Why does everyone seem to automatically equate overclocking with jacking up voltages? If you have an accomodating CPU (like an E4300 :) ) then for a mild overclock you probably don't have to raise the voltage at all. I've got my FSB set to 266MHz which is up 66 from the stock 200MHz for my E4300. All my voltages are set to "manual" and "normal" in the BIOS.

Granted, most people who OC want to push it further. What I'm suggesting is a more conservative approach and only raise the voltage when testing indicates you need to do this.

Snap! My board went upto 320FSB before I had to push the PCI-e (stock volts) beyond what the SATA controller would put up with, hope that new bios or maybe volts (in the right place) would help.

Post #1 mentions a +4 volt increase! Sounds bad to me!

The Northbridge is tricky but not impossible to remove, it is appently easier to do it when the board is new as the plastic is well newer! You kinda have to push the pin and use your fingernails to puch the tabs in then push it thoug the board (Just connect yourself to a 30' earth rod to avoid static-frying the NB!!!)

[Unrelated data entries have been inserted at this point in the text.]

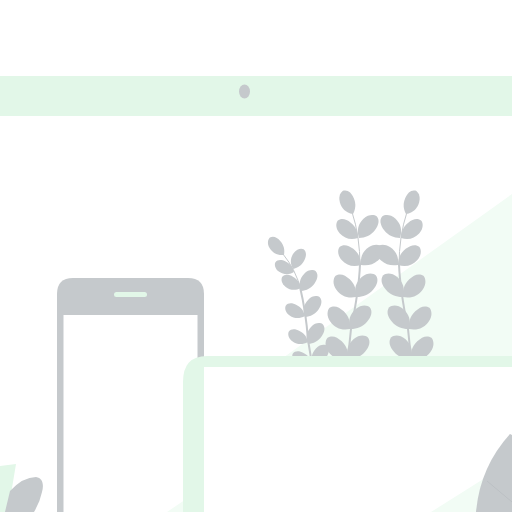
<!DOCTYPE html>
<html lang="en">
<head>
<meta charset="utf-8">
<title>Devices and plants</title>
<style>
:root { --white: #fff; --mint: #e2f7e8; --mint-pale: #f2fcf5; --grey: #c5c9cc; --vein: #bcc0c4; }
html, body { margin: 0; width: 512px; height: 512px; overflow: hidden; background: var(--white); }
svg { display: block; }
.white { fill: var(--white); }
.mint { fill: var(--mint); }
.glare { fill: var(--mint-pale); }
.grey { fill: var(--grey); }
.stem { fill: none; stroke: var(--grey); stroke-linecap: round; }
.vein { fill: none; stroke: var(--vein); stroke-width: 1; }
</style>
</head>
<body>
<svg width="512" height="512" viewBox="0 0 512 512" role="img" aria-label="Monitor, phone and laptop with leafy sprigs">
  <defs>
    <path id="leaf" d="M0 0C-7-5-9-11-8-18C-7-25-2-28 1-28C6-27 8-22 8-16C8-9 5-4 0 0Z"/>
    <g id="pair">
      <use href="#leaf" transform="rotate(-46)"/>
      <use href="#leaf" transform="rotate(40)"/>
    </g>
    <g id="sprig">
      <path class="stem" stroke-width="1" d="M352 212Q360 236 360 266"/>
      <path class="stem" stroke-width="2" d="M360 264Q359 290 351 329L348 358"/>
      <use href="#leaf" transform="translate(353 214) rotate(-24) scale(.9)"/>
      <use href="#leaf" transform="translate(358 238) rotate(-52) scale(.95)"/>
      <use href="#leaf" transform="translate(359 238) rotate(37)"/>
      <use href="#leaf" transform="translate(361 265) rotate(-52)"/>
      <use href="#leaf" transform="translate(361 265) rotate(48)"/>
      <use href="#pair" transform="translate(356 297) scale(1.05)"/>
      <use href="#pair" transform="translate(350 329) scale(1.05)"/>
      <use href="#pair" transform="translate(348 359) scale(1.05)"/>
    </g>
  </defs>

  <rect class="white" width="512" height="512"/>

  <g id="monitor">
    <polygon class="glare" points="512,194 512,360 280,360"/>
    <rect class="mint" y="76" width="512" height="40"/>
    <ellipse class="grey" cx="244.500" cy="91.500" rx="5.500" ry="7"/>
  </g>

  <g id="sprigs" class="grey">
    <use href="#sprig"/>
    <use href="#sprig" transform="translate(759 0) scale(-1 1)"/>
    <g id="small-sprig">
      <path class="stem" stroke-width="1" d="M283 254Q296 270 301 290"/>
      <path class="stem" stroke-width="2" d="M300 287Q306 312 308 340L311 358"/>
      <use href="#leaf" transform="translate(284 255) rotate(-41) scale(.8)"/>
      <use href="#leaf" transform="translate(294 272) rotate(-65) scale(.75)"/>
      <use href="#leaf" transform="translate(293 269) rotate(26) scale(.8)"/>
      <use href="#leaf" transform="translate(301 288) rotate(-62) scale(.78)"/>
      <use href="#leaf" transform="translate(301 291) rotate(34) scale(.88)"/>
      <use href="#leaf" transform="translate(305 316) rotate(-64) scale(.78)"/>
      <use href="#leaf" transform="translate(305 317) rotate(34) scale(.88)"/>
      <use href="#leaf" transform="translate(308 342) rotate(-64) scale(.78)"/>
      <use href="#leaf" transform="translate(308 344) rotate(34) scale(.88)"/>
      <use href="#leaf" transform="translate(312 364) rotate(-64) scale(.78)"/>
      <use href="#leaf" transform="translate(313 365) rotate(34) scale(.85)"/>
    </g>
  </g>

  <g id="phone">
    <path class="grey" d="M57 512V294Q57 278 73 278H188Q204 278 204 294V512Z"/>
    <rect class="white" x="63.500" y="315" width="134" height="197"/>
    <rect class="mint" x="114" y="292" width="33" height="5" rx="2.500"/>
    <polygon class="glare" points="167,512 198,491 198,512"/>
  </g>

  <g id="laptop">
    <path class="mint" d="M183 512V382Q183 356 207 356H512V512Z"/>
    <path class="white" d="M204 512V367H512V512Z"/>
    <polygon class="glare" points="431,512 512,461 512,512"/>
    <path class="grey" d="M476 512Q480 467 510 434L512 435V512Z"/>
    <path class="vein" d="M487 481L512 502"/>
  </g>

  <g id="corner-plant">
    <polygon class="mint" points="0,466 16,464 8,512 0,512"/>
    <path class="grey" d="M5 512L10 491Q23 477 36 477C43 478 44 485 42 492Q40 502 34 512Z"/>
  </g>
</svg>
</body>
</html>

Am gonna get a small nut and bolt to provide a better connection (Heat sink to board).
April 30, 2007 9:58:44 PM

Quote:
When overclocking the northbridge gets hotter with Auto voltage settings, so use sensible manual volts (is +4 too much?)

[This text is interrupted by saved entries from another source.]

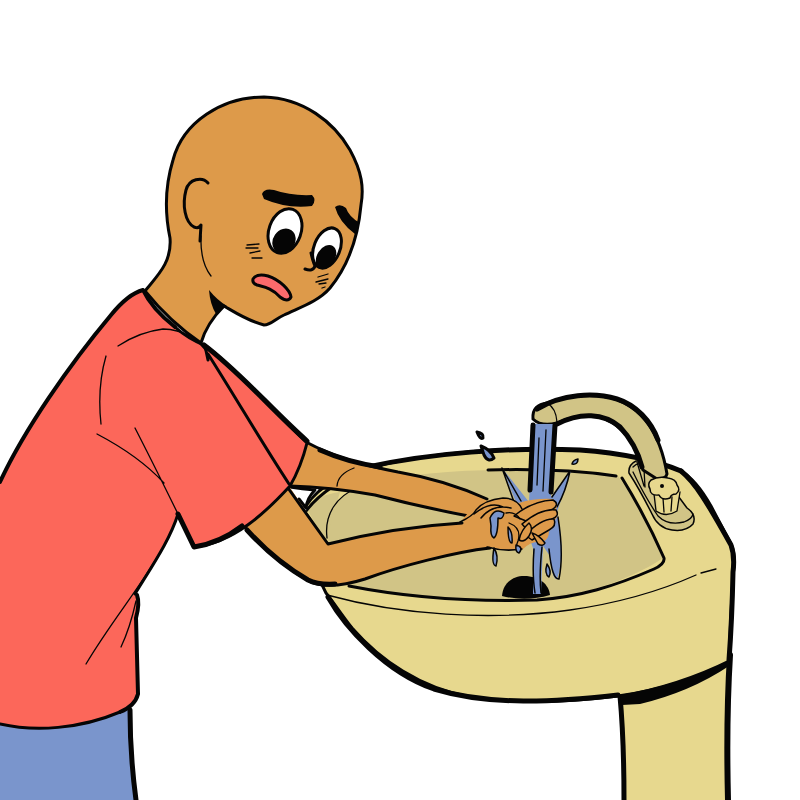
<!DOCTYPE html>
<html lang="en">
<head>
<meta charset="utf-8">
<title>Washing hands</title>
<style>
:root {
  --paper: #ffffff;
  --ink: #050505;
  --skin: #dd9a4a;
  --shirt: #fc675a;
  --denim: #7a95cc;
  --water: #7a95cc;
  --basin: #e7d88e;
  --basin-shade: #d1c486;
  --lip: #fb6a6c;
}
html, body { margin: 0; background: var(--paper); overflow: hidden; }
svg { display: block; width: 800px; height: 800px; }
path, ellipse { stroke-linecap: round; stroke-linejoin: round; }
.outline { stroke: var(--ink); stroke-width: 3; }
.line { fill: none; stroke: var(--ink); stroke-width: 3; }
.bold { fill: none; stroke: var(--ink); stroke-width: 5; }
.fine { fill: none; stroke: var(--ink); stroke-width: 1.3; }
.thin { stroke: var(--ink); stroke-width: 1.5; }
.ink { fill: var(--ink); }
.skin { fill: var(--skin); }
.shirt { fill: var(--shirt); }
.denim { fill: var(--denim); }
.water { fill: var(--water); }
.basin { fill: var(--basin); }
.shade { fill: var(--basin-shade); }
.white { fill: var(--paper); }
.lip { fill: var(--lip); }
</style>
</head>
<body>
<svg viewBox="0 0 800 800" role="img" aria-label="A worried bald person in a red T-shirt washes their hands at a yellow sink">
  <defs>
    <clipPath id="head-shape">
      <path d="M145 291 C158 275 172 262 170 238 C165 214 165 186 173 160 C183 122 222 97 264 97 C303 98 334 122 350 150 C362 172 364 188 361 205 C358 238 348 266 330 288 C318 302 298 308 284 315 C275 319 271 325 264 325 C248 321 236 313 224 306 C213 317 205 329 201 343 Z"/>
    </clipPath>
  </defs>

  <g id="sink">
    <path id="pedestal" class="basin" d="M620 696 L730 660 L729 800 L624 800 Z"/>
    <path class="bold" d="M620 696 Q624 740 624 800"/>
    <path class="bold" style="stroke-width:6" d="M730 655 Q726 720 728 800"/>
    <path id="bowl" class="basin outline" d="M306 506 C318 486 345 472 380 465 C440 452 510 447 580 450 C620 453 655 460 681 471 C693 478 702 490 711 506 L731 544 Q735 552 734 566 C731 600 730 640 729 662 C700 677 660 690 618 696 C570 702 515 704 470 697 C420 688 380 660 352 628 C341 614 334 603 326 593 C314 570 300 530 306 506 Z"/>
    <path class="bold" d="M328 597 C345 627 385 672 434 689 C490 706 555 702 618 695"/>
    <path class="bold" d="M368 467 C430 453 510 447 580 450 C620 453 655 460 681 471"/>
    <path class="bold" d="M681 471 C695 482 707 502 731 545 Q735 556 733 572 Q732 620 729 660"/>
    <path class="ink" d="M620 695 Q680 684 730 659 L729 666 Q690 692 640 704 L622 705 Z"/>
    <path id="basin-inside" class="shade" d="M327 538 C322 512 338 493 366 484 C430 468 520 466 618 476 Q630 492 640 510 Q654 535 663 558 C640 574 600 590 560 597 C490 604 410 598 349 586 Z"/>
    <path class="shade" d="M306 507 C316 498 326 494 340 492 L326 540 Q316 526 306 507 Z"/>
    <path class="line" d="M488 470 Q560 468 616 476 M622 478 Q646 517 664 558 Q665 564 654 569 C615 586 580 597 537 600 C470 602 410 598 349 586"/>
    <path class="line" d="M306 511 C320 493 339 480 372 468"/>
    <path class="fine" d="M327 538 C324 514 337 496 357 488 M327 595 C400 615 490 621 570 610 Q640 600 696 575 M701 573 L716 569"/>
    <path id="drain" class="ink" d="M502 596 C503 582 514 576 524 576 C540 576 549 585 550 595 Q526 602 502 596 Z"/>
  </g>

  <g id="tap">
    <path class="shade thin" d="M629 473 Q628 465 636 461 Q646 460 656 466 L687 508 Q697 515 693 524 Q686 532 672 530 Q658 528 652 514 Q640 490 629 473 Z"/>
    <path class="fine" d="M633 472 Q645 497 658 516 Q668 526 684 522 Q692 519 693 514 M637 462 L644 486 M633 467 Q640 460 644 469 L645 487"/>
    <path class="basin" d="M656 494 L657 512 Q665 518 677 511 L680 490 Z"/>
    <path class="fine" d="M654 494 L656 511 Q666 518 677 511 L680 492 M663 498 L664 512 M672 497 L671 511"/>
    <path id="spout" class="shade outline" d="M533 419 C532 409 538 404 547 403 C566 396 590 393 612 398 C642 407 660 432 667 474 Q666 479 657 479 L643 470 C637 447 624 426 603 418 C589 413 573 416 557 423 Q541 427 533 419 Z"/>
    <path class="bold" d="M537 409 C562 394 594 392 617 399 C636 405 651 421 658 440"/>
    <path class="bold" d="M557 424 C580 412 604 413 620 427 Q636 444 642 467"/>
    <path class="fine" d="M547 403 Q556 408 557 422"/>
    <path id="knob" class="basin thin" d="M651 480 Q658 476 668 478 Q676 479 677 485 Q681 490 676 494 Q671 494 670 498 Q662 501 659 495 Q650 496 650 489 Q647 484 651 480 Z"/>
    <ellipse class="ink" cx="662" cy="486" rx="2" ry="2"/>
  </g>

  <g id="water-stream">
    <path class="water" d="M533 424 L555 424 L551 497 L571 471 L557 512 Q566 555 557 579 Q552 580 550 556 L543 546 L541 594 L533 594 L533 548 L520 512 L502 468 L529 502 Z"/>
    <path class="bold" d="M533 425 L530 490 M555 425 L551 492"/>
    <path class="thin" fill="none" d="M502 468 L521 501 M502 468 L515 505 M570 471 L552 497 M570 471 Q566 491 557 507 M534 549 Q532 575 535 593 M542 547 Q539 575 541 593 M549 549 Q552 580 559 579 Q564 555 558 517"/>
    <path class="fine" d="M539 438 L537 485 M546 430 L543 491"/>
  </g>

  <g id="trousers">
    <path class="denim" d="M0 716 L130 704 Q130 755 136 800 L0 800 Z"/>
    <path class="bold" d="M130 710 Q130 755 136 800"/>
  </g>

  <g id="far-arm">
    <path class="white" d="M288 488 L318 490 Q306 500 306 512 L328 546 Z"/>
    <path class="line" d="M288 488 L328 546 M290 487 Q302 489 315 490 Q307 498 306 508 L299 499"/>
    <path class="skin" d="M306 442 C334 457 362 465 398 472 Q445 480 487 499 L480 517 Q430 507 375 495 Q330 487 290 486 Z"/>
    <path class="line" d="M306 442 C334 457 362 465 398 472 Q445 480 487 499 M290 486 Q330 487 375 495 Q425 508 474 517"/>
    <path class="bold" d="M320 450 Q347 462 380 467"/>
    <path class="fine" d="M337 486 Q338 474 354 468"/>
  </g>

  <g id="near-arm">
    <path class="skin" d="M243 525 L289 486 L328 544 Q395 527 460 523 L490 517 L492 547 C455 552 400 566 365 579 Q330 590 311 582 C288 570 263 548 243 525 Z"/>
    <path class="line" d="M288 488 L328 544 Q395 527 462 523 M490 548 C455 552 400 566 365 579 Q330 590 311 582 C288 570 263 548 243 525"/>
    <path class="bold" d="M247 530 Q275 561 308 580 Q318 585 335 584"/>
  </g>

  <g id="hands">
    <path class="skin" d="M462 520 Q474 504 490 500 Q506 496 519 503 Q535 498 553 499 Q559 503 556 509 Q560 514 555 520 Q555 528 549 531 Q549 539 543 542 Q532 540 523 549 Q505 552 488 546 Z"/>
    <path class="thin" fill="none" d="M460 522 Q473 516 476 510 Q484 500 503 498 Q517 498 522 509 M474 514 Q490 501 503 507 M481 518 Q492 504 511 508 M487 547 Q505 552 521 549"/>
    <path class="skin thin" d="M514 516 Q532 501 553 500 Q560 504 553 509 L526 521 Z"/>
    <path class="skin thin" d="M522 524 Q541 508 556 510 Q560 516 552 519 L529 532 Z"/>
    <path class="skin thin" d="M525 535 Q542 518 554 519 Q557 526 549 530 L532 540 Z"/>
    <path class="skin thin" d="M519 540 Q521 530 529 523 Q534 528 529 536 Q524 543 519 540 Z"/>
    <path class="skin thin" d="M532 533 Q539 535 545 543 Q543 547 538 544 Z"/>
    <path class="fine" d="M509 523 Q522 528 518 541 Q514 550 522 549 M506 513 Q515 511 520 519"/>
    <path class="water thin" d="M490 518 Q495 507 504 513 Q503 520 498 518 Q498 535 494 538 Q490 536 491 526 Z"/>
    <path class="water thin" d="M508 527 Q513 532 512 543 Q508 543 508 527 Z"/>
    <path class="water thin" d="M494 548 Q499 556 496 566 Q491 565 494 548 Z"/>
    <path class="water thin" d="M516 545 Q524 547 519 553 Q515 552 516 545 Z"/>
    <path class="water thin" d="M547 564 Q552 571 549 577 Q544 574 547 564 Z"/>
  </g>

  <g id="splashes">
    <path class="water outline" d="M481 446 Q491 450 494 458 Q488 463 484 455 Z"/>
    <path class="water outline" d="M477 432 Q484 433 483 438 Q480 440 477 432 Z"/>
    <path class="water thin" d="M578 459 Q578 465 572 464 Q573 460 578 459 Z"/>
  </g>

  <g id="head">
    <path class="skin outline" d="M145 291 C158 275 172 262 170 238 C165 214 165 186 173 160 C183 122 222 97 264 97 C303 98 334 122 350 150 C362 172 364 188 361 205 C358 238 348 266 330 288 C318 302 298 308 284 315 C275 319 271 325 264 325 C248 321 236 313 224 306 C213 317 205 329 201 343 Q170 322 145 291 Z"/>
    <path class="ink" d="M209 290 Q217 300 227 306 Q220 310 216 314 Q210 304 209 290 Z"/>
    <path id="ear" class="line" d="M208 183 C202 176 189 179 186 190 C182 205 185 222 194 227 Q199 229 201 225 L200 241"/>
    <path class="fine" d="M201 236 Q200 262 211 276"/>
    <g id="face" clip-path="url(#head-shape)">
      <path class="ink" d="M262 194 Q264 188 274 190 Q291 196 312 195 Q317 200 312 206 Q287 209 264 199 Z"/>
      <path class="ink" d="M335 207 Q340 203 346 208 Q349 217 360 223 L355 234 Q339 222 335 207 Z"/>
      <ellipse class="white outline" cx="285" cy="231" rx="16" ry="23" transform="rotate(20 285 231)"/>
      <ellipse class="ink" cx="284" cy="241" rx="11" ry="13" transform="rotate(35 284 241)"/>
      <ellipse class="white outline" cx="327" cy="248" rx="13" ry="21" transform="rotate(22 327 248)"/>
      <ellipse class="ink" cx="326" cy="257" rx="9" ry="13" transform="rotate(32 326 257)"/>
      <path id="nose" class="line" d="M311 253 Q313 262 315 266 Q313 272 305 269"/>
      <path id="mouth" class="lip outline" d="M253 279 Q257 273 268 276 C280 280 290 290 291 297 Q288 303 280 297 C272 288 264 287 257 285 Q252 283 253 279 Z"/>
      <path class="fine" d="M247 245 L259 244 M246 248 L258 248 M250 253 L260 251 M252 258 L262 258 M318 277 L328 274 M316 282 L328 279 M319 284 L326 283 M322 288 L325 287"/>
    </g>
  </g>

  <g id="shirt">
    <path class="shirt" d="M0 482 C24 430 70 364 111 315 Q128 294 143 290 Q152 309 175 327 Q188 339 206 346 C240 372 274 412 307 443 Q301 467 290 486 C266 512 234 543 194 547 L179 514 C170 540 152 566 135 594 Q139 602 136 618 L138 694 Q135 706 120 712 C80 729 35 732 0 724 Z"/>
    <path class="bold" style="stroke-width:4" d="M0 482 C24 430 70 364 111 315 Q128 294 143 290 Q152 309 175 327"/>
    <path class="line" d="M175 327 Q188 339 206 346 C240 372 274 412 307 443 Q301 467 290 486 C266 512 234 543 194 547 L178 514 C170 540 152 566 135 594"/>
    <path class="bold" d="M204 345 C241 373 272 410 307 441 M178 514 L194 547 Q220 543 242 526"/>
    <path class="bold" style="stroke-width:4" d="M137 595 Q140 603 136 618 L138 694 Q135 706 120 712"/>
    <path class="line" d="M120 712 C80 729 35 732 0 724"/>
    <path class="line" d="M205 346 L208 360 M208 354 C236 398 262 443 289 484"/>
    <path class="fine" d="M118 346 Q139 332 163 329 Q193 330 208 354 M106 356 Q97 387 101 424 M97 434 Q139 456 164 483 M135 428 Q153 463 178 514 M169 537 C143 585 114 617 86 664 M136 601 Q130 628 121 647"/>
  </g>
</svg>
</body>
</html>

Why does everyone seem to automatically equate overclocking with jacking up voltages? If you have an accomodating CPU (like an E4300 :) ) then for a mild overclock you probably don't have to raise the voltage at all. I've got my FSB set to 266MHz which is up 66 from the stock 200MHz for my E4300. All my voltages are set to "manual" and "normal" in the BIOS.


I agree..just raise it as needed to be stable. I have my E4300@3.2GHz(PC800 gskill HZ RAM), and I put them all at +3..but then just worked my way down the ladder trying to keep stability..After a week or so of using TAT/Orthos with various voltages, I am now at +.1MCH +.2 FSB +.2 DDR2. I think my PC takes a dump at +.1FSB so that is probably staying there. I am working my CPU's voltage down currently, and it is at 1.375V as we speak and going through TAT testing..see how low that goes..maybe try Normal MCH..if it works great..if not I'll keep it at +.1. The Heatsink stays cool with a fan on it...maybe it'll even stay cool without a little fan if the PC will run well at normal nortbridge voltage, but I am not keeping my hopes up for the nortbridge working at stock voltage...

so my goal is

CPU : as close to OEM voltage as possible
MCH : Normal
FSB : +.1V
DDR2 : +.2 or .1V

should have this settled in a week or 2 :) 
April 30, 2007 11:26:13 PM

Am I alone in needing to raise the PCI-e frequency in order to overclock beyond 270FSB? at a 320FSB I needed a 120MHz PCI-e which was too much for the soutbridge as it stopped recognising my HDD.
May 1, 2007 1:14:47 AM

Quote:
Am I alone in needing to raise the PCI-e frequency in order to overclock beyond 270FSB?

My only experience with PCIe freqs on my Gigabyte rev 3.3 DS3 was that I found I needed to lock the PCIe in at 100MHz (or lower, I guess) if I raise the FSB freq. If I leave PCIe set to "Auto" then my system hangs while just booting into the BIOS. :( 

How did you determine that you need to set PCIe at a higher (than stock 100MHz) freq to overclock past 270FSB?

-john
May 1, 2007 4:39:40 AM

Quote:
Am I alone in needing to raise the PCI-e frequency in order to overclock beyond 270FSB? at a 320FSB I needed a 120MHz PCI-e which was too much for the soutbridge as it stopped recognising my HDD.


Dave in my experience only with my e4300, I have set it at auto and am pretty much leaving my PC at 9*355, on DDR2 800 G.Skill RAM..I have not touched the PCIe as of this writing.
May 8, 2007 6:32:45 PM

I have my e6600 overclocked to 2.997Ghz, all stock voltages and stable.

My case has 2 temp sensors, I taped one to the HD, and the other to the top of the NB heatsink.
At idle the NB reads 45C, during a period of gaming (COD2) it will go up to 52C. Granted it is probably warmer on the actually chip as compared to the top of the heatsink.

I have not experienced any instabilities, but I will probably eventually get a little fan for it.
!